There is no specific color test for this class of drug, although the Zimmerman test is often applied which gives red-purple to pink color for the presence of a BDZs on the addition of two different solutions.
This test is not specific to this class of compounds. Therefore analysts are should use a combination of TLC and color development after spraying with selected reagents as a presumptive test.
The TLC is the simplest of the chromatographic methods. The spots are placed on the sheet (Silica gel G) called as stationary phase and let to elute in required solvent system called eluent. The eluent diffuses along with the plate on the basis of interactions. Then for visualization certain spraying reagents are used and further Rf values can be calculated and compared with the standard values. This technique is quite fast (about half an hour) but lacks precision and sensitivity.
GC-MS is one of the most commonly used techniques for the identification and quantitation of forensic drug samples. As a “hyphenated” technique, it combines the separation power of a GC with analyte specific of a spectroscopic technique, providing highly specific spectral data on individual compounds in a complex mixture of compounds often without prior separation. This technique is mostly applied for identification of BZDs in biological matrices. GC-MS technique relies on detection of specific high mass ions of the substance that is to be analyzed and then to search for the specific ions obtained comparison with the reference library is performed. Also, GC poses a number of thermo ability problems with most of the BZDs.
A quality control procedure was developed for the determination of benzodiazepines in samples using Fourier Transform Infrared Spectroscopy (FTIR). KBr pellets are prepared using KBr powder mixed with the extracted sample and are scanned in FTIR . The peak values obtained are compared with the standard ones. IR techniques are best to be used for quantitative estimation of drugs.

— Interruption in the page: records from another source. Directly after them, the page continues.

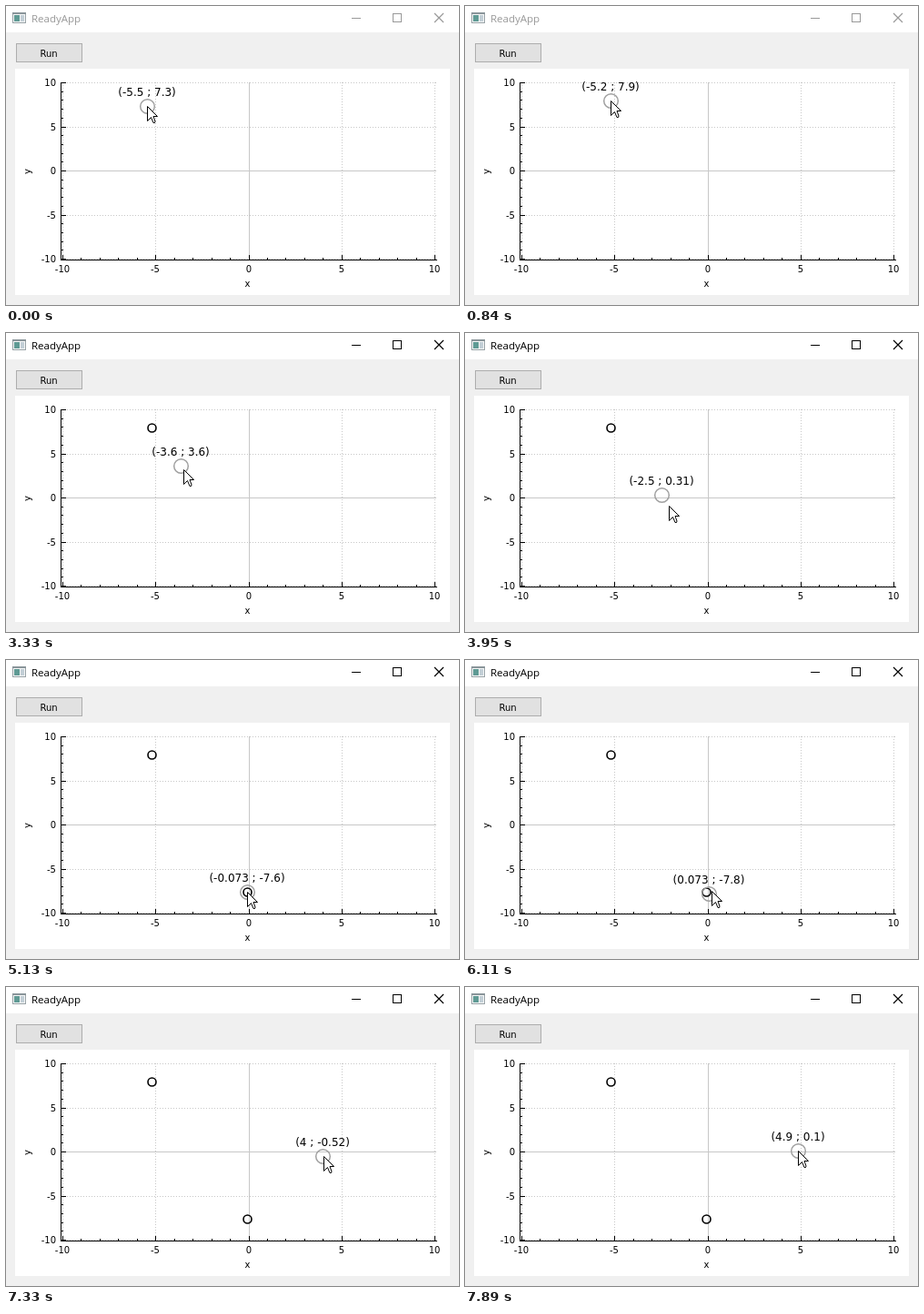
An HTML page for the animation above (8000 ms loop, 498 px wide and 329 px high).

```html
<!DOCTYPE html>
<html>
<head>
<meta charset="utf-8">
<style>
  html, body { margin: 0; width: 100%; height: 100%; overflow: hidden; background: #f0f0f0; }
  svg { display: block; }
  text { font: 10px "DejaVu Sans", sans-serif; }
  #title { font: 11.5px "Open Sans", sans-serif; }
  #label { font-size: 12px; }
  .mid { text-anchor: middle; }
  .end { text-anchor: end; }
  .crisp { shape-rendering: crispEdges; }
</style>
</head>
<body>
<svg width="498" height="329" viewBox="0 0 498 329">
  <rect width="498" height="329" fill="#f0f0f0"/>
  <rect width="498" height="29" fill="#fff"/>
  <g class="crisp">
    <rect x="7.5" y="7.5" width="14" height="11" fill="#f4f6f6" stroke="#98a2a6"/>
    <path d="M7 8h15" stroke="#8a959a" stroke-width="2"/>
    <rect x="9" y="10" width="6" height="7" fill="#5f9a94"/>
    <rect x="16" y="10" width="4" height="7" fill="#c3cfd6"/>
  </g>
  <text id="title" x="28" y="17.5">ReadyApp</text>
  <g id="controls" fill="none">
    <path class="crisp" d="M380 13.5h10M425.5 8.5h9v9h-9z"/>
    <path d="M471 8l10 10M481 8l-10 10" stroke-width="1.2"/>
  </g>
  <rect x="11.5" y="41.5" width="72" height="20" fill="#e1e1e1" stroke="#adadad"/>
  <text class="mid" x="47" y="56">Run</text>
  <rect x="10" y="69" width="478" height="249" fill="#fff"/>
  <g id="plot" class="crisp"></g>
  <text class="mid" x="265.5" y="309">x</text>
  <text class="mid" transform="translate(26.5 182) rotate(-90)">y</text>
  <g id="dots" fill="none" stroke="#000" stroke-width="1.6"></g>
  <circle id="ring" r="7.8" fill="none" stroke="#a0a0a0" stroke-width="1.5"/>
  <text id="label" class="mid"></text>
  <path id="cursor" d="M.5.5V16.5L4.5 12.5L7 18.5H8.5L9 17L7 11.5H11.5Z" fill="#fff" stroke="#000"/>
</svg>
<script>
const $ = id => document.getElementById(id);
const LOOP = 8000;
const X0 = 266.5, Y0 = 181, SX = 20.45, SY = 9.7;
const toX = v => Math.round(X0 + SX * v);
const toY = v => Math.round(Y0 - SY * v);

// Grid, axes, ticks and tick labels
const line = (d, color, dash = '') =>
  `<path d="${d}" stroke="${color}" stroke-dasharray="${dash}"/>`;
let grid = '', axes = line('M60.5 84V280M60 279.5H474', '#000'), texts = '';
for (let v = -10; v <= 10; v++) {
  const x = toX(v), y = toY(v), major = v % 5 === 0, len = major ? 6 : 3;
  axes += line(`M60 ${y + .5}h${len}M${x + .5} 280v${-len}`, '#000');
  if (!major) continue;
  const dash = v ? '1 2' : '';
  grid += line(`M61 ${y + .5}H473`, '#c8c8c8', dash) + line(`M${x + .5} 84V279`, '#c8c8c8', dash);
  texts += `<text class="end" x="55" y="${y + 4}">${v}</text>` +
           `<text class="mid" x="${x}" y="293">${v}</text>`;
}
$('plot').innerHTML = grid + axes + texts;

// Pointer moves: start, end, goal and pace (above 1 speeds up along the way)
const HOME = { x: 155, y: 110 };
const moves = [
  { start: 540, end: 840, x: 160, y: 104 },
  { start: 3040, end: 3470, x: 216, y: 178, pace: 1.4 },
  { start: 3950, end: 4080, x: 265, y: 255 },
  { start: 5400, end: 5410, x: 268, y: 257 },
  { start: 6110, end: 6470, x: 318, y: 211 },
  { start: 6760, end: 6770, x: 334, y: 198 },
  { start: 6770, end: 7060, x: 348, y: 186 },
  { start: 7330, end: 7610, x: 365, y: 182 },
  { start: 7880, end: 7890, x: 366, y: 180 }
];
const clicks = [2170, 5130];
const STEP = 140, LEAD = 20;

// Screen updates come about every STEP ms; lead runs ahead of the update
function pointer(t, lead = 0) {
  const i = moves.findLastIndex(m => m.start <= t);
  if (i < 0) return HOME;
  const { start, end, x, y, pace = 1 } = moves[i], from = moves[i - 1] || HOME;
  const span = end - start, steps = Math.max(1, Math.round(span / STEP));
  const done = Math.floor((t - start) / span * steps) / steps;
  const p = Math.min(1, done + lead / span) ** pace;
  return { x: Math.round(from.x + (x - from.x) * p), y: Math.round(from.y + (y - from.y) * p) };
}

$('dots').innerHTML = clicks.map(pointerAt => {
  const { x, y } = pointer(pointerAt);
  return `<circle cx="${x + .5}" cy="${y + .5}" r="4.5"/>`;
}).join('');

const short = v => +v.toPrecision(2);
const move = (id, x, y) => $(id).setAttribute('transform', `translate(${x} ${y})`);

function draw(t) {
  const { x, y } = pointer(t), tip = pointer(t, LEAD);
  move('ring', x + .5, y + .5);
  move('label', x, y - 11);
  move('cursor', tip.x, tip.y);
  $('label').textContent = `(${short((x - X0) / SX)} ; ${short((Y0 - y) / SY)})`;
  const ink = t < clicks[0] ? '#999' : '#000';
  $('title').setAttribute('fill', ink);
  $('controls').setAttribute('stroke', ink);
  clicks.forEach((at, i) => $('dots').children[i].style.display = t < at ? 'none' : '');
}

const begin = performance.now();
function tick() {
  draw((performance.now() - begin) % LOOP);
  requestAnimationFrame(tick);
}
tick();
</script>
</body>
</html>
```
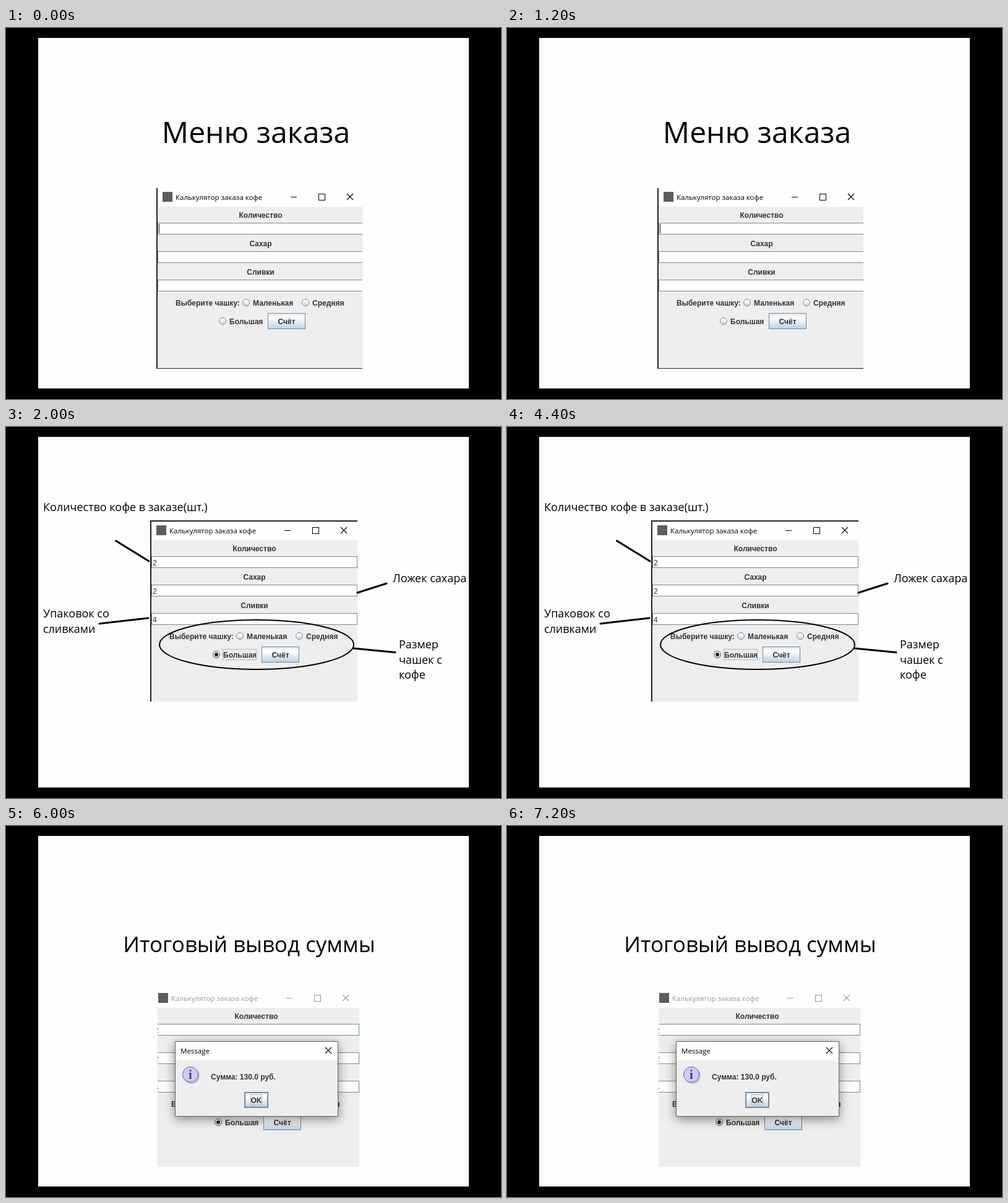
Animation of 800x600 px, one loop 8 s. Source, as an HTML page with a canvas:

```html
<!DOCTYPE html>
<html lang="ru">
<head>
<meta charset="utf-8">
<style>
  html, body { margin: 0; width: 100%; height: 100%; overflow: hidden; background: #000; }
  canvas { display: block; }
</style>
</head>
<body>
<canvas id="stage" width="800" height="600"></canvas>
<script>
const ctx = document.getElementById('stage').getContext('2d');
const LOOP = 8000;
const PAPER = '#fdfffc', PANEL = '#eeeeee', INK = '#333333', EDGE = '#7a8a99';
const sans = size => `${size}px "Open Sans", sans-serif`;
const bold = 'bold 12px "Liberation Sans", Arial, sans-serif';

function box(x, y, w, h, color) {
  ctx.fillStyle = color;
  ctx.fillRect(x, y, w, h);
}

function frame(x, y, w, h, color, width = 1) {
  ctx.strokeStyle = color;
  ctx.lineWidth = width;
  ctx.strokeRect(x + width / 2, y + width / 2, w - width, h - width);
}

function text(str, x, y, font, color = '#000', align = 'left') {
  ctx.font = font;
  ctx.fillStyle = color;
  ctx.textAlign = align;
  ctx.fillText(str, x, y);
}

function line(x1, y1, x2, y2, width = 1, color = '#000') {
  ctx.strokeStyle = color;
  ctx.lineWidth = width;
  ctx.beginPath();
  ctx.moveTo(x1, y1);
  ctx.lineTo(x2, y2);
  ctx.stroke();
}

function disc(x, y, r, fill, stroke) {
  ctx.beginPath();
  ctx.arc(x, y, r, 0, 2 * Math.PI);
  ctx.fillStyle = fill;
  ctx.fill();
  if (stroke) {
    ctx.strokeStyle = stroke;
    ctx.lineWidth = 1;
    ctx.stroke();
  }
}

function steel(y, h) {
  const g = ctx.createLinearGradient(0, y, 0, y + h);
  g.addColorStop(0, '#dde8f3');
  g.addColorStop(0.3, '#ffffff');
  g.addColorStop(1, '#b8cfe5');
  return g;
}

function cross(x, y, color) {
  line(x - 5, y - 5, x + 5, y + 5, 1.1, color);
  line(x - 5, y + 5, x + 5, y - 5, 1.1, color);
}

function radio(x, y, label, on) {
  disc(x, y, 5.5, steel(y - 6, 12), on ? '#4c5560' : EDGE);
  if (on) disc(x, y, 3, '#222');
  text(label, x + 11, y + 5, bold, INK);
}

function button(x, y, w, h, border = 1) {
  box(x, y, w, h, steel(y, h));
  frame(x, y, w, h, EDGE, border);
}

// Order form, shifted by (dx, dy) and cropped to the given screen box.
function orderForm(dx, dy, [left, top, right, bottom], { values = [], colors = [], big, focus, faded, caret } = {}) {
  const ink = faded ? '#999' : '#000';
  ctx.save();
  ctx.beginPath();
  ctx.rect(left, top, right - left, bottom - top);
  ctx.clip();
  ctx.translate(dx, dy);
  box(245, 259, 340, 30, PAPER);
  box(245, 289, 340, 270, PANEL);

  box(253, 265, 16, 16, '#5c5c62');
  text('Калькулятор заказа кофе', 274, 278, sans(11.5), ink);
  line(460, 273.5, 470, 273.5, 1, ink);
  frame(505, 268, 11, 11, ink);
  cross(556, 273, ink);

  ['Количество', 'Сахар', 'Сливки'].forEach((label, i) => {
    const y = 315 + 46 * i;
    text(label, 411.5, y - 8, bold, INK, 'center');
    box(245, y, 333, 19, PAPER);
    frame(245, y, 333, 19, EDGE);
    if (values[i]) text(values[i], 247, y + 15, '12px "Liberation Sans", Arial, sans-serif', colors[i]);
  });
  if (caret) box(247, 317, 1, 15, '#222');

  text('Выберите чашку:', 274, 449, bold, INK);
  radio(388, 444, 'Маленькая');
  radio(484, 444, 'Средняя');
  radio(350, 474, 'Большая', big);
  if (focus) frame(360, 465, 55, 18, '#a9b9cf');
  button(423, 461, 61, 26);
  text('Счёт', 453.5, 479, bold, INK, 'center');
  ctx.restore();
}

function menuScene() {
  text('Меню заказа', 404, 186, sans(48), '#000', 'center');
  orderForm(0, 0, [243, 259, 576, 551], { caret: true });
  box(243, 259, 2, 292, '#222');
  box(243, 550, 333, 1, '#222');
}

function notesScene() {
  orderForm(-10, -106, [233, 151, 568, 444], {
    values: ['2', '2', '4'], colors: ['#55202a', '#55202a', '#333'], big: true, focus: true
  });
  box(233, 151, 2, 293, '#222');
  box(233, 151, 335, 2, '#222');

  const note = sans(18);
  text('Количество кофе в заказе(шт.)', 60, 136, note);
  text('Ложек сахара', 625, 251, note);
  text('Упаковок со', 60, 308, note);
  text('сливками', 60, 333, note);
  text('Размер', 635, 358, note);
  text('чашек с', 635, 383, note);
  text('кофе', 635, 407, note);

  ctx.lineCap = 'round';
  line(177.5, 184, 231, 217, 3);
  line(568, 268, 615, 253, 3);
  line(151, 318, 230, 309, 3);
  line(562, 358, 629, 364.5, 3);
  ctx.lineCap = 'butt';
  ctx.lineWidth = 2;
  ctx.beginPath();
  ctx.ellipse(405, 352, 157, 40, 0, 0, 2 * Math.PI);
  ctx.stroke();
}

function messageDialog() {
  ctx.save();
  ctx.shadowColor = 'rgba(0,0,0,.45)';
  ctx.shadowBlur = 16;
  ctx.shadowOffsetY = 4;
  box(273, 348, 264, 122, PANEL);
  ctx.restore();
  box(274, 349, 262, 30, PAPER);
  frame(273, 348, 264, 122, '#666');
  text('Message', 282, 368, sans(11.5));
  cross(521, 363, '#000');

  disc(300, 404, 13, '#c4c4c8');
  disc(298, 402, 12.5, '#ccccff', '#666699');
  text('i', 298, 409, 'bold 21px "Liberation Serif", serif', '#44446e', 'center');
  text('Сумма: 130.0 руб.', 331, 410, bold, INK);
  button(385, 430, 39, 26, 2);
  frame(395, 434, 19, 18, '#a3b8cc');
  text('OK', 404.5, 448, bold, INK, 'center');
}

function totalScene() {
  text('Итоговый вывод суммы', 393, 204, sans(35), '#000', 'center');
  orderForm(-7, 5, [245, 264, 571, 551], {
    values: ['2', '2', '4'], colors: Array(3).fill('#40506a'), big: true, faded: true
  });
  messageDialog();
}

function draw() {
  const t = performance.now() % LOOP;
  box(0, 0, 800, 600, '#000');
  box(52, 16, 696, 567, PAPER);
  if (t < 2000) menuScene();
  else if (t < 6000) notesScene();
  else totalScene();
  requestAnimationFrame(draw);
}
draw();
</script>
</body>
</html>
```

The widespread use of this class of drugs has occasionally raised concerns about recreational benzodiazepine abuse.
These drugs are misused because of their wide range and easy availability. Considering the increased potential of BZDs addiction and abuse, their proper sampling, separation, and identification techniques are needed to be applied.
Schmitz, Allison. “Benzodiazepine use, misuse, and abuse: A review.” The mental health clinician vol. 6,3 120-126. 6 May. 2016, doi:10.9740/mhc.2016.05.120
Qriouet, Zidane, et al. "Analytical methods used for the detection and quantification of benzodiazepines." Journal of analytical methods in chemistry 2019 (2019).
Malik, Ritu,et al. “Forensic Examination of Benzodiazepines: A Case Study.” Journal of Forensic Sciences & Criminal Investigation (2018) 8. 10.19080/JFSCI.2018.08.555727.
Note- SIFS India, a global leader in delivering forensic education, is backed by a team of highly-qualified forensic experts. The certified forensic experts and faculty have developed in-depth quality courses under Dr. Ranjeet Singh, CEO of SIFS India.